Pull out every line below containing the word "innerHTML".
Records supplied START
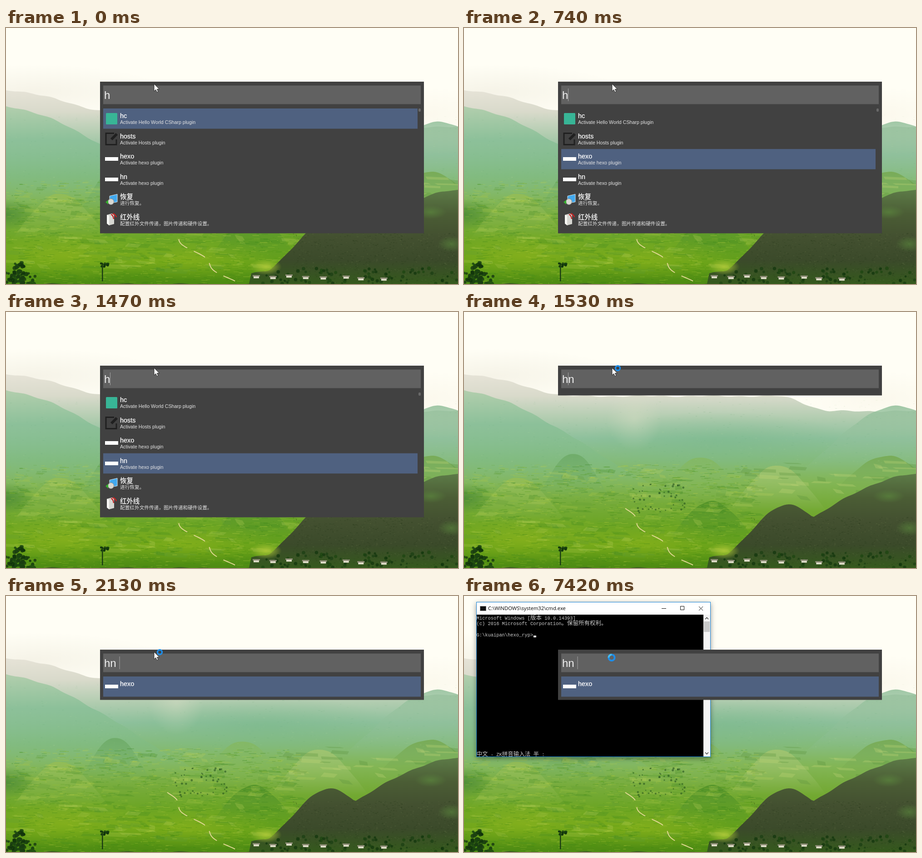
Animation, 995 px wide and 563 px high, one loop 8000 ms. Source, as an HTML page with a canvas:

```html
<!DOCTYPE html>
<html lang="zh">
<head>
<meta charset="utf-8">
<title>Launcher</title>
<style>
  html, body { margin: 0; width: 100%; height: 100%; overflow: hidden; background: #fffef4; }
  canvas, svg { position: absolute; left: 0; top: 0; width: 995px; height: 563px; }
  text { font-family: "Liberation Sans", "Noto Sans CJK SC", "Noto Sans CJK", sans-serif; fill: #fff; white-space: pre; }
  .query { font-size: 24px; fill: #efefef; }
  .title { font-size: 14.4px; stroke: #fff; stroke-width: .25px; }
  .sub { font-size: 10.67px; fill: #e4e4e4; }
  .mono { font-family: "Liberation Mono", "Noto Sans CJK SC", "Noto Sans CJK", monospace; font-size: 10.4px; fill: #ccc; }
  .mono .wide { font-size: 12.5px; }
  .caption { font-family: "Open Sans", "Noto Sans", sans-serif; font-size: 11.2px; fill: #000; }
</style>
</head>
<body>
<canvas id="land" width="995" height="563"></canvas>
<svg viewBox="0 0 995 563">
  <defs>
    <filter id="shadow" x="-10%" y="-10%" width="120%" height="120%">
      <feDropShadow dx="0" dy="3" stdDeviation="6" flood-color="#000" flood-opacity=".4"/>
    </filter>
  </defs>

  <g id="console">
    <rect x="27" y="13" width="516" height="341" fill="#1883d7" filter="url(#shadow)"/>
    <rect x="28" y="14" width="514" height="339" fill="#fff"/>
    <rect x="28" y="41" width="499" height="312"/>
    <rect x="35.5" y="22.5" width="13" height="10" fill="#111" stroke="#888"/>
    <text class="caption" x="53" y="31">C:\WINDOWS\system32\cmd.exe</text>
    <path d="M435 27.5h10M476.5 22.5h8v8h-8zM517 23l9 9m0-9l-9 9" fill="none" stroke="#111"/>
    <rect x="527" y="41" width="15" height="312" fill="#f5f5f5"/>
    <rect x="528" y="56" width="13" height="23" fill="#c9c9c9"/>
    <path d="M531 51l3.5-3.5 3.5 3.5M531 344l3.5 3.5 3.5-3.5" fill="none" stroke="#505050" stroke-width="1.6"/>
    <g id="lines"></g>
    <rect x="153" y="87" width="6" height="4" fill="#eee"/>
    <g id="ime"></g>
  </g>

  <rect id="panel" x="207" y="118" width="713" fill="#414141"/>
  <rect x="214" y="126.5" width="699" height="41" fill="#616161"/>
  <text id="query" class="query" x="216" y="156"></text>
  <rect id="caret" y="133" width="1" height="28" fill="#a5a5a5"/>
  <rect id="mark" x="214" height="44.5" fill="#4f6180"/>
  <g id="menu">
    <rect x="908" y="177" width="5" height="7" rx="2" fill="#696969"/>
    <rect x="220" y="187" width="25" height="25" rx="1.5" fill="#38b596"/>
    <g stroke="#202020" fill="none">
      <path d="M238 231.5H220v25h23V245" stroke-width="3"/>
      <path d="M232 245l12-12" stroke-width="6"/>
    </g>
    <path d="M228 369.5l17-4v17l-17 3z" fill="#42a9ee" stroke="#dce4e8"/>
    <circle cx="231" cy="382" r="6.5" fill="#d8d8d2" stroke="#888"/>
    <path d="M219 383l6-5v10z" fill="#35b02d"/>
    <path d="M222 411l11-3 5 3v20l-11 3-5-4z" fill="#d7d7d2"/>
    <path d="M222 411l5 2v21l-5-4z" fill="#f7f7f4"/>
    <path d="M231 410q5 1 6 10M235 408q6 2 8 8" fill="none" stroke="#c22525" stroke-width="2.5"/>
  </g>
  <g id="single"></g>

  <path id="arrow" d="M326 123v16l3.7-3.4 2.6 5.6 2.6-1.2-2.5-5.4h5z" fill="#fff" stroke="#222" stroke-width=".9"/>
  <circle id="busySmall" cx="338.5" cy="123.5" r="5" fill="none" stroke="#1e8de8" stroke-width="3.4"/>
  <g id="busyLarge" fill="none" stroke-width="4">
    <circle cx="325" cy="135.5" r="6.6" stroke="#1e8de8"/>
    <path d="M318.4 135.5a6.6 6.6 0 0 1 6.6-6.6" stroke="#45bdf3"/>
  </g>
</svg>

<script>
const LOOP = 8000;
const WIDTH = 995, HEIGHT = 563;
const ROW_TOP = 177, ROW_STEP = 44.57;
const $ = id => document.getElementById(id);

// ---- Landscape, painted once ----
const ctx = $('land').getContext('2d');
let seed = 7;
const rand = (a = 0, b = 1) => {
  seed = (seed * 16807) % 2147483647;
  return a + (b - a) * seed / 2147483647;
};
const pick = list => list[Math.floor(rand() * list.length)];
const smooth = x => {
  const k = Math.min(1, Math.max(0, x));
  return k * k * (3 - 2 * k);
};

// Fills everything below a ridge line with colours spread evenly from top to bottom.
function ridge(line, top, bottom, colors) {
  const fill = ctx.createLinearGradient(0, top, 0, bottom);
  colors.forEach((c, i) => fill.addColorStop(i / (colors.length - 1), c));
  ctx.fillStyle = fill;
  ctx.beginPath();
  ctx.moveTo(0, HEIGHT);
  for (let x = 0; x <= WIDTH; x += 5) ctx.lineTo(x, line(x) + Math.sin(x / 9) + Math.sin(x / 23));
  ctx.lineTo(WIDTH, HEIGHT);
  ctx.fill();
}

// A bell-shaped hill that melts into the land below.
function hill(center, top, spread, color, depth = 100) {
  const line = x => top + 200 * (1 - Math.exp(-(((x - center) / spread) ** 2)));
  ridge(line, top, top + depth, [color + 'dd', color + '66', color + '00']);
}

function glow(x, y, rx, ry, color, alpha = '88') {
  ctx.save();
  ctx.translate(x, y);
  ctx.scale(rx, ry);
  const fill = ctx.createRadialGradient(0, 0, 0, 0, 0, 1);
  fill.addColorStop(0, color + alpha);
  fill.addColorStop(1, color + '00');
  ctx.fillStyle = fill;
  ctx.fillRect(-1, -1, 2, 2);
  ctx.restore();
}

function scatter(count, left, top, right, bottom, colors, alpha, paint) {
  ctx.globalAlpha = alpha;
  for (let i = 0; i < count; i++) {
    ctx.fillStyle = pick(colors);
    paint(rand(left, right), rand(top, bottom));
  }
  ctx.globalAlpha = 1;
}

const dash = length => (x, y) => ctx.fillRect(x, y, rand(1, length), rand(.7, 1.8));
const leaf = size => (x, y) => {
  ctx.beginPath();
  ctx.arc(x, y, rand(size / 2, size), 0, 7);
  ctx.fill();
};

function field(x, y) {
  const w = rand(12, 50), h = rand(3, 13), lean = rand(-10, 10);
  ctx.beginPath();
  ctx.moveTo(x + lean, y);
  ctx.lineTo(x + w + lean, y + h * .3);
  ctx.lineTo(x + w, y + h);
  ctx.lineTo(x, y + h * .8);
  ctx.fill();
}

function house(x, y) {
  ctx.fillStyle = '#e1dfcb';
  ctx.fillRect(x - 6, y, 12, 5);
  ctx.fillStyle = '#8f8d78';
  ctx.fillRect(x - 8, y - 2, 16, 3);
}

function trail() {
  ctx.strokeStyle = '#e0d794';
  ctx.lineWidth = 2;
  ctx.setLineDash([28, 16]);
  ctx.beginPath();
  for (let s = 0; s <= 1; s += .02)
    ctx.lineTo(355 + 150 * s ** 1.2 + 9 * Math.sin(14 * s), 432 + 130 * s);
  ctx.stroke();
  ctx.setLineDash([]);
}

function paintLand() {
  ctx.fillStyle = '#fffef5';
  ctx.fillRect(0, 0, WIDTH, HEIGHT);
  glow(60, 140, 300, 60, '#f1eee1', 'aa');
  glow(920, 190, 200, 60, '#f8f4e6');

  const skyline = x => 137 + 48 * smooth(x / 250) + 33 * smooth((x - 690) / 120);
  ridge(skyline, 137, HEIGHT, ['#e6e3d7', '#d9dacb', '#b3cdb1', '#8dc09b', '#84bb7b', '#83b656',
    '#76ab3a', '#6ca524', '#64a019', '#4c8a12']);
  hill(950, 207, 190, '#93c09b', 150);
  ridge(x => 172 + 190 * smooth(x / 560) + .12 * x, 172, 400, ['#b2cead', '#8cc099', '#80bb8399', '#80bb8300']);
  glow(560, 285, 300, 65, '#78b789');
  glow(375, 235, 60, 70, '#dce0c7', '66');

  hill(120, 365, 130, '#95bd55');
  hill(240, 312, 100, '#6daa66');
  hill(520, 320, 130, '#84b861');
  hill(690, 338, 130, '#a3c570');
  hill(930, 316, 160, '#76a950');
  hill(545, 417, 130, '#4f9127');
  glow(0, 410, 70, 35, '#2d742f');
  glow(130, 500, 220, 55, '#b9c91d', '55');
  glow(400, 510, 190, 45, '#b5c81c', '55');

  scatter(500, 0, 190, WIDTH, 340, ['#5da06d', '#b9d3a0'], .13, dash(5));
  scatter(170, 0, 340, 640, 540, ['#b9cf5c', '#3f881f', '#a5c548', '#5f9c35'], .26, field);
  scatter(45, 600, 325, WIDTH, 410, ['#c1d576', '#5b933c'], .3, field);
  scatter(1900, 0, 335, 640, HEIGHT, ['#2d7b12', '#c4d24a', '#48920d', '#9dc332'], .28, dash(17));
  scatter(50, 370, 375, 490, 445, ['#1e4d19'], .55, leaf(2.5));
  trail();

  const shade = x => Math.min(
    357 + 200 * (1 - Math.exp(-(((x - 1000) / 290) ** 2))),
    424 + 150 * (1 - Math.exp(-(((x - 715) / 120) ** 2))));
  ridge(x => x < 540 ? HEIGHT : shade(x), 357, HEIGHT, ['#5c7a47', '#4b5d35', '#435030', '#3b4a2a', '#355a1d']);
  scatter(900, 630, 450, WIDTH, HEIGHT, ['#25371a', '#65724a', '#1e3414'], .28, dash(4));
  glow(935, 405, 35, 15, '#5f9140');
  glow(980, 475, 30, 18, '#5f9140');
  glow(572, 525, 35, 18, '#a8c536', 'ff');

  const trees = ['#10330c', '#1b4510', '#1a3d12'];
  scatter(55, 0, 535, 65, HEIGHT, trees, .85, leaf(5));
  scatter(15, 15, 515, 40, 540, trees, .85, leaf(5));
  scatter(90, 560, 528, WIDTH, HEIGHT, trees, .7, leaf(4));
  scatter(18, 202, 516, 226, 525, trees, .9, leaf(3));
  ctx.fillRect(211, 520, 2.5, 37);
  for (let x = 545; x < 840; x += 40) house(x + rand(-8, 8), 548 + rand(-5, 5));
}

// ---- Text and rows ----
const label = (cls, x, y, body) => `<text class="${cls}" x="${x}" y="${y}">${body}</text>`;
const mono = (y, s) => label('mono', 27.5, y,
  s.replace('>', '&gt;').replace(/[\u3000-\u9fff]+/g, m => `<tspan class="wide">${m}</tspan>`));
const badge = y => `<rect x="218" y="${y}" width="29" height="8" fill="#fff"/>`;

function buildText() {
  const items = [
    ['hc', 'Activate Hello World CSharp plugin'],
    ['hosts', 'Activate Hosts plugin'],
    ['hexo', 'Activate hexo plugin'],
    ['hn', 'Activate hexo plugin'],
    ['恢复', '进行恢复。'],
    ['红外线', '配置红外文件传递，图片传递和硬件设置。'],
  ];
  $('menu').innerHTML += items.map(([title, sub], i) => {
    const y = ROW_TOP + Math.round(i * ROW_STEP);
    return (sub.includes('hexo') ? badge(y + 18) : '') +
      label('title', 251, y + 21, title) + label('sub', 251, y + 34, sub);
  }).join('');
  $('single').innerHTML = badge(195) + label('title', 251, 198, 'hexo');
  $('lines').innerHTML = mono(51.5, 'Microsoft Windows [版本 10.0.14393]') +
    mono(64, '(c) 2016 Microsoft Corporation。保留所有权利。') +
    mono(89, 'G:\\kuaipan\\hexo_ryp>');
  $('ime').innerHTML = mono(351.5, '中文 - ZK拼音输入法 半 :');
}

// ---- Timeline ----
const show = (id, on) => $(id).setAttribute('visibility', on ? 'inherit' : 'hidden');
const set = (id, attrs) => { for (const k in attrs) $(id).setAttribute(k, attrs[k]); };

function render(t) {
  const listOpen = t < 1530;
  const single = t >= 1650;
  const consoleOpen = t >= 7160;
  const keyPresses = Math.max(0, Math.min(3, Math.floor((t - 560) / 180) + 1));
  const selected = listOpen ? keyPresses : 0;

  set('panel', { height: listOpen ? 333.5 : single ? 110.5 : 65.5 });
  set('mark', { y: ROW_TOP + selected * ROW_STEP, width: listOpen ? 692 : 699 });
  set('caret', { x: t < 1590 ? 229 : 249.5 });
  $('query').textContent = listOpen ? 'h' : 'hn';

  show('mark', listOpen || single);
  show('menu', listOpen);
  show('single', single);
  show('caret', (t >= 500 && t < 980) || t >= 1470);
  show('arrow', !consoleOpen);
  show('busySmall', (t >= 1530 && t < 1760) || (t >= 2130 && !consoleOpen));
  show('busyLarge', consoleOpen);
  show('console', consoleOpen);
  show('ime', t >= 7420);
}

paintLand();
buildText();
const start = performance.now();
function tick() {
  render((performance.now() - start) % LOOP);
  requestAnimationFrame(tick);
}
tick();
</script>
</body>
</html>
```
Records supplied END
▶ _Output below_:
  $('menu').innerHTML += items.map(([title, sub], i) => {
  $('single').innerHTML = badge(195) + label('title', 251, 198, 'hexo');
  $('lines').innerHTML = mono(51.5, 'Microsoft Windows [版本 10.0.14393]') +
  $('ime').innerHTML = mono(351.5, '中文 - ZK拼音输入法 半 :');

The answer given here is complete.